The Indian State has an ignoble tradition of giving into the slightest of whines. If it wasn’t Salman Rushdie’s novel The Satanic Verses being banned — it still is! — or the production crew of Deepa Mehta’s Water being hounded out of India, the slightest depiction of a community in a perceived negative light is deemed fit for the plug.

Most of the time, it is nothing but seeing ghosts where there are no ghosts. But in the case of the world of make-believe, the fact that a story or a depiction need not be sanctioning what is being shown or told eludes too many foaming-in-the-mouth self-styled victims.
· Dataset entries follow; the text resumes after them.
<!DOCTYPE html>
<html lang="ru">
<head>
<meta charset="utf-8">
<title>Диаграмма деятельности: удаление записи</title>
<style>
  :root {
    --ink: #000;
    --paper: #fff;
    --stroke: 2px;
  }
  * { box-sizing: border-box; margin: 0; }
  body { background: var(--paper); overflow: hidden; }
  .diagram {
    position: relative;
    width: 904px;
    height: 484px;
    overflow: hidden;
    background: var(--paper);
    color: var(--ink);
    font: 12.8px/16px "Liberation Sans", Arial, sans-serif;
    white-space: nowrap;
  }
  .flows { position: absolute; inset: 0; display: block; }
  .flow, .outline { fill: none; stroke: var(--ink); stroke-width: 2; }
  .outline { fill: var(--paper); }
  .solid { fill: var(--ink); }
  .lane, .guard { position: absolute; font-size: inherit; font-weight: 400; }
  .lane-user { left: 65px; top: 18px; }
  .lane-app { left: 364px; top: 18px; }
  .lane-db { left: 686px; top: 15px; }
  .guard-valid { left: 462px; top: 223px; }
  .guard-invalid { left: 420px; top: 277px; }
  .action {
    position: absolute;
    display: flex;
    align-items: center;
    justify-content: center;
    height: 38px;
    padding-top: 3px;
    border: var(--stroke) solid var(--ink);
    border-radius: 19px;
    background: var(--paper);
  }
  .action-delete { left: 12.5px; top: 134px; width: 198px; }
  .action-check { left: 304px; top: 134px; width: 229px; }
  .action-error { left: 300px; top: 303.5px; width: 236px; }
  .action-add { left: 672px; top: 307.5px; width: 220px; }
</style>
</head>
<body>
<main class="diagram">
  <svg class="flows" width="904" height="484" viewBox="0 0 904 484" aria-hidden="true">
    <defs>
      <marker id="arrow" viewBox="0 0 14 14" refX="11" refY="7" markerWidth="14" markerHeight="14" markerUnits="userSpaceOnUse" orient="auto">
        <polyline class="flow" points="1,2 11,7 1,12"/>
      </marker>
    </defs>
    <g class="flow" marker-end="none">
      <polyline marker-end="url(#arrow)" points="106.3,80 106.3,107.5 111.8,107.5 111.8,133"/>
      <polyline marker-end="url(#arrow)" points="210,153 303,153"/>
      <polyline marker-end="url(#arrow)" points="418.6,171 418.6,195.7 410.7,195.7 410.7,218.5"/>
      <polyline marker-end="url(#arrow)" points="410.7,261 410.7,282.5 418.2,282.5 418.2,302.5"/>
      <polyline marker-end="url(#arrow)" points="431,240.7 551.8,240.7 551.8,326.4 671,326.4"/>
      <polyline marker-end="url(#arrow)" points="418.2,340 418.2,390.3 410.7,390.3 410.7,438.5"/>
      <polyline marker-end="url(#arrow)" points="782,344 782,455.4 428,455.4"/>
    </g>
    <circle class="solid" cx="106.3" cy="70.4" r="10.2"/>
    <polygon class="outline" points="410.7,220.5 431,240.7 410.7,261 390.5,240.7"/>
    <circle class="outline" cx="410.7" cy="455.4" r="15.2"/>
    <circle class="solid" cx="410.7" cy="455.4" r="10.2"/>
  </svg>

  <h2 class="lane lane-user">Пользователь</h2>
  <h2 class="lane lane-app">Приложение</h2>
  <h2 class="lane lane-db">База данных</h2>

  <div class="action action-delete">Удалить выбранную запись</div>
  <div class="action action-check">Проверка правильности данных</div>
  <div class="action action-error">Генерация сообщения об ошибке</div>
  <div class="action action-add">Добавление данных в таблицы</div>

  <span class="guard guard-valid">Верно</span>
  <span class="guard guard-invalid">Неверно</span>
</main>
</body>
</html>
Instead of always giving in to demands of hyper-sensitive protestors crying out ‘Our sentiments have been hurt!’, the State should be protecting the freedom of expression, telling those professional complainers, ‘Stop behaving like a wilting flower, will you! Don’t watch it if you can’t handle it’.

The apex court stated in its ruling that in a democracy, “it is not necessary that everybody should sing the same song”. We add the corollary: in a democracy, it is not necessary that everybody listens to the same song.

And frankly, if everybody had to be the sensitive soul, it shouldn’t be irate Hindus, victimised Muslims, badly depicted lower-castes, misunderstood upper-castes etc etc who should complain about ‘them’ being portrayed in movies.

If any community has the right to grumble about their depictions, it’s the police (think corrupt cops, crooked cops, lecherous cops...). And they’re fine. So...

First Published: Aug 22, 2011 21:03 IST